Below are the records; copy each line in which "white" occurs.

(Beginning of Source data)

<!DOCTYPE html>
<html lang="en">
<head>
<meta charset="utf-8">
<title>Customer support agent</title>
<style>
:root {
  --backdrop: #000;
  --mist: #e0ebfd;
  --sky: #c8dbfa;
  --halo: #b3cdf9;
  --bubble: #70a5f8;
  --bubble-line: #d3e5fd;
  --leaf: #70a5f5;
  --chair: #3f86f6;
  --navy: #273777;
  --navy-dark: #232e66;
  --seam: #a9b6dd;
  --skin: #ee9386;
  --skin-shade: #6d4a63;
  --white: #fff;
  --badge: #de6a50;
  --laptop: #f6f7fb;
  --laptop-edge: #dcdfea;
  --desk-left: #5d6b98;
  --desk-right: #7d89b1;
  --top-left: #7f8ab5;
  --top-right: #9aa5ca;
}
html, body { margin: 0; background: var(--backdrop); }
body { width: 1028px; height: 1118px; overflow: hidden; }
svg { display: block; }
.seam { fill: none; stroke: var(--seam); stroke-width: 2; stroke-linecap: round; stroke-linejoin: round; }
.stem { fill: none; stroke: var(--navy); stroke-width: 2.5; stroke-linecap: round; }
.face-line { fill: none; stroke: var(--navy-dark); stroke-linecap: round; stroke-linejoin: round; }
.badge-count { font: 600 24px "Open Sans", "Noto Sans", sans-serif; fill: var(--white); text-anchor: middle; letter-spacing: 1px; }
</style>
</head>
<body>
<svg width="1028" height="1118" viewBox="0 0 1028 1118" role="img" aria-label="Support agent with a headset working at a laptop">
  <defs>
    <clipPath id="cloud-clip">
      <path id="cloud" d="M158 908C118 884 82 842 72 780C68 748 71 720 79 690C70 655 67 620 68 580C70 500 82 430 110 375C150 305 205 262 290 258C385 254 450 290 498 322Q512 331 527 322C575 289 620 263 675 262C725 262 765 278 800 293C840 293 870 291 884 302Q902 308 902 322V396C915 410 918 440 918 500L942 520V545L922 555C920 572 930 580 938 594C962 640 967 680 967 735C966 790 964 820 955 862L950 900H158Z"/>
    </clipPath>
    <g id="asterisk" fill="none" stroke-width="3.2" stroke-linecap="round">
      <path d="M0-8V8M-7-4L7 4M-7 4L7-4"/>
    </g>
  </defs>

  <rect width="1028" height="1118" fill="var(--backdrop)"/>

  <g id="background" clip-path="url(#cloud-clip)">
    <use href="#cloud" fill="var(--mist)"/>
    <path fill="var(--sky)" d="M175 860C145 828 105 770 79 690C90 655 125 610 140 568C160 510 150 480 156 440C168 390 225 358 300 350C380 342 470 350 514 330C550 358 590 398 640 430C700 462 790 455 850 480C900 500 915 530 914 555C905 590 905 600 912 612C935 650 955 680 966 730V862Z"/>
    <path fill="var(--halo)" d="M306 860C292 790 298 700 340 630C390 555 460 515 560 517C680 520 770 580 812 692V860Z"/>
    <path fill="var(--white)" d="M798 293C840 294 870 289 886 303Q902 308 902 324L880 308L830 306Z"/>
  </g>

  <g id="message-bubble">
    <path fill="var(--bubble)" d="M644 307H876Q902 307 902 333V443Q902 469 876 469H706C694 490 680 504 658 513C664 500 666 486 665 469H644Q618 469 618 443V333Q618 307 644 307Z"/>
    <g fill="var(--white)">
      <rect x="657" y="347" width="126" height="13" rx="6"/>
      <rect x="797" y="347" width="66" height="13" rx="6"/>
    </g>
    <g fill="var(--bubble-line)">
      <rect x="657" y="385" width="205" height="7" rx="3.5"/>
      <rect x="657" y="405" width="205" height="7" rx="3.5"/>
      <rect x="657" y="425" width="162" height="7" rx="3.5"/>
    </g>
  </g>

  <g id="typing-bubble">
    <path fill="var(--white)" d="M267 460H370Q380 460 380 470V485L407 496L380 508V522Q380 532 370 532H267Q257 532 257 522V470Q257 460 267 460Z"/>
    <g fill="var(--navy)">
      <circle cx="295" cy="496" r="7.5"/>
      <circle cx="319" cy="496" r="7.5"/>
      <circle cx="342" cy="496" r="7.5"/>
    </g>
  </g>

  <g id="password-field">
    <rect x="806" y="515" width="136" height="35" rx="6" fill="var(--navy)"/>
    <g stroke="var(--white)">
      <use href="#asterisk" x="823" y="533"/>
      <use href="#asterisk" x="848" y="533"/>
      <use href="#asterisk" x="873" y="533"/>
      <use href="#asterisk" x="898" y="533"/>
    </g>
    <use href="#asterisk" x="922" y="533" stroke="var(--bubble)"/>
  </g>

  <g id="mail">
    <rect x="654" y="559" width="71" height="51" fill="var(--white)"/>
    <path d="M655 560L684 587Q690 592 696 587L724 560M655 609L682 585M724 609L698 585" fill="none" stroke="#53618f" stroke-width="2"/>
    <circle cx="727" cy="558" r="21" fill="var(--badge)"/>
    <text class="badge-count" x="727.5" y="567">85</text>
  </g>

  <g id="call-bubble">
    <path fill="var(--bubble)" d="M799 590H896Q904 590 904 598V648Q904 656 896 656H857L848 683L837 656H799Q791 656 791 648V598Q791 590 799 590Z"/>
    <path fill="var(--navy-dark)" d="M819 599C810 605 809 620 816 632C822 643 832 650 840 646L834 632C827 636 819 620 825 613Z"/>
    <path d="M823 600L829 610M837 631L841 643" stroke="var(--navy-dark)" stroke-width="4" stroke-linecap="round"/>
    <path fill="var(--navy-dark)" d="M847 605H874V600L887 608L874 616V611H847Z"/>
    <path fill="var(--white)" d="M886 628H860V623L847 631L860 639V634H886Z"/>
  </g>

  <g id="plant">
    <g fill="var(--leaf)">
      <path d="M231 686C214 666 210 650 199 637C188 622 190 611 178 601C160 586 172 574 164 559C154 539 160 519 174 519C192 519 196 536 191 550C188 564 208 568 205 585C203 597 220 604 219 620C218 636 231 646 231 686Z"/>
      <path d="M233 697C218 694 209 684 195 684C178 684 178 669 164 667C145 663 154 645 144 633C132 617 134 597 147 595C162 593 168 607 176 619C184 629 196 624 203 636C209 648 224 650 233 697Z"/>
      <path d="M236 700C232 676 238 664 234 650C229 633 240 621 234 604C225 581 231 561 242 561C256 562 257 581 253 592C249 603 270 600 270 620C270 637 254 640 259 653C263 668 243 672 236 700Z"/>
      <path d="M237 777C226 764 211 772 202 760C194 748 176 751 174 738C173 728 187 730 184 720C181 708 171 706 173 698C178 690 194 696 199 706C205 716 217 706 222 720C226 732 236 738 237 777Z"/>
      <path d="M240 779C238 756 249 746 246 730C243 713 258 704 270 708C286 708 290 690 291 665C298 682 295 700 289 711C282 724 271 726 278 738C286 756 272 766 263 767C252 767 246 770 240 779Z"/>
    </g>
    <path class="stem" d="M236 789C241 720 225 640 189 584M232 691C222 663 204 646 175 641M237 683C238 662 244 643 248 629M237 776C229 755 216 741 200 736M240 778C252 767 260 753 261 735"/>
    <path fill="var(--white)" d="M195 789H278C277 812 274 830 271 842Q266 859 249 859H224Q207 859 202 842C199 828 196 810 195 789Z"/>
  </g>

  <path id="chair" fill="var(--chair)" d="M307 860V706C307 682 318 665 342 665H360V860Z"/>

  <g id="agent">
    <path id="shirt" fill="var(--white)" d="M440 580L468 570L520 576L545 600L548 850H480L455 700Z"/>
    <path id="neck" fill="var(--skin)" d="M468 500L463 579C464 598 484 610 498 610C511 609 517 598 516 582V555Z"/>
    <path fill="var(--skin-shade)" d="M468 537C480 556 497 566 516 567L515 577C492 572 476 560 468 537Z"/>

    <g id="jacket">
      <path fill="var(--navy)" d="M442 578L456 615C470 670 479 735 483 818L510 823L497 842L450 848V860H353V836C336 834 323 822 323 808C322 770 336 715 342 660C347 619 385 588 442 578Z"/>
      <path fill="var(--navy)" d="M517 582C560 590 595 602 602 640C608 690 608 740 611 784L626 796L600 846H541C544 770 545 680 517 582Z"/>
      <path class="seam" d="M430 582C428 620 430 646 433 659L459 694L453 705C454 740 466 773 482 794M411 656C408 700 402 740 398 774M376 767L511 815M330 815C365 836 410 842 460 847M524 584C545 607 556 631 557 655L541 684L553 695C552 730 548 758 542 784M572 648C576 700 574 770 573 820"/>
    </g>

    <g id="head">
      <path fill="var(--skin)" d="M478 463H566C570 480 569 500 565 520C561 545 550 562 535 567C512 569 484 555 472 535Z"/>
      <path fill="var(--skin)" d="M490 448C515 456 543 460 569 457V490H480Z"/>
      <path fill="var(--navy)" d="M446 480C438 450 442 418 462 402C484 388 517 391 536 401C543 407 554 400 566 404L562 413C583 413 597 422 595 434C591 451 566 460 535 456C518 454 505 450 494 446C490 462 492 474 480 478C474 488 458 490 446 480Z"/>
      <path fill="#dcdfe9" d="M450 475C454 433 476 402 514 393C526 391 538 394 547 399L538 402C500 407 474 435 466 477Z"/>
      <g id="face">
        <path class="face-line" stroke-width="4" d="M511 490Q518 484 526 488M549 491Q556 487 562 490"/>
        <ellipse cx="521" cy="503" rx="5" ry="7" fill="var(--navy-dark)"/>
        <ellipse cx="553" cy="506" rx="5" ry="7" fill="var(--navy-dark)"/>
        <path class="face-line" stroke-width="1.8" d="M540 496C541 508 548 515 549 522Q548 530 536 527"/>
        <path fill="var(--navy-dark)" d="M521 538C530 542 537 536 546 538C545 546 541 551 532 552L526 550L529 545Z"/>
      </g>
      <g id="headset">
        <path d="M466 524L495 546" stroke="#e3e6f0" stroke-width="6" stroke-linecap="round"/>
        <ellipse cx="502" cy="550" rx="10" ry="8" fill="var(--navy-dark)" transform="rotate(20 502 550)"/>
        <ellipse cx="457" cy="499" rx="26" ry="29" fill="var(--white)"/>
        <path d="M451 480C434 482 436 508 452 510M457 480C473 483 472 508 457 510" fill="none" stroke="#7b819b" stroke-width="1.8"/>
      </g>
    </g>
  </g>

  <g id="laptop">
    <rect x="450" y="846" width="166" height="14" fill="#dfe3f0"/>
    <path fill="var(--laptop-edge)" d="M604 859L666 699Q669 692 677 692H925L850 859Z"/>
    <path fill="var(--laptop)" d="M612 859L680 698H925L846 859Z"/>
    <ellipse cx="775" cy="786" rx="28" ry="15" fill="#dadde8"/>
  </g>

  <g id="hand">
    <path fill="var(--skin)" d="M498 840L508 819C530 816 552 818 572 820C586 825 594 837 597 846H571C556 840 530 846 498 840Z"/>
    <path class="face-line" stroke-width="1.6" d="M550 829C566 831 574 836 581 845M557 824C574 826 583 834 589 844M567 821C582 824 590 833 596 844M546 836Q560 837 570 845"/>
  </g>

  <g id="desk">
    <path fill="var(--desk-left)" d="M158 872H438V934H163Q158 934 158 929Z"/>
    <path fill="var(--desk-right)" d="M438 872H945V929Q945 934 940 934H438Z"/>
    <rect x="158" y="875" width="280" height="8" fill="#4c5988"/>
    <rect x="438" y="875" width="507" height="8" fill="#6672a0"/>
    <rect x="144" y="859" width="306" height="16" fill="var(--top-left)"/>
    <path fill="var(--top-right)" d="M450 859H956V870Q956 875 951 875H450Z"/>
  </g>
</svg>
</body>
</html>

(End of Source data)

• [Response area]
  --white: #fff;
.badge-count { font: 600 24px "Open Sans", "Noto Sans", sans-serif; fill: var(--white); text-anchor: middle; letter-spacing: 1px; }
    <path fill="var(--white)" d="M798 293C840 294 870 289 886 303Q902 308 902 324L880 308L830 306Z"/>
    <g fill="var(--white)">
    <path fill="var(--white)" d="M267 460H370Q380 460 380 470V485L407 496L380 508V522Q380 532 370 532H267Q257 532 257 522V470Q257 460 267 460Z"/>
    <g stroke="var(--white)">
    <rect x="654" y="559" width="71" height="51" fill="var(--white)"/>
    <path fill="var(--white)" d="M886 628H860V623L847 631L860 639V634H886Z"/>
    <path fill="var(--white)" d="M195 789H278C277 812 274 830 271 842Q266 859 249 859H224Q207 859 202 842C199 828 196 810 195 789Z"/>
    <path id="shirt" fill="var(--white)" d="M440 580L468 570L520 576L545 600L548 850H480L455 700Z"/>
        <ellipse cx="457" cy="499" rx="26" ry="29" fill="var(--white)"/>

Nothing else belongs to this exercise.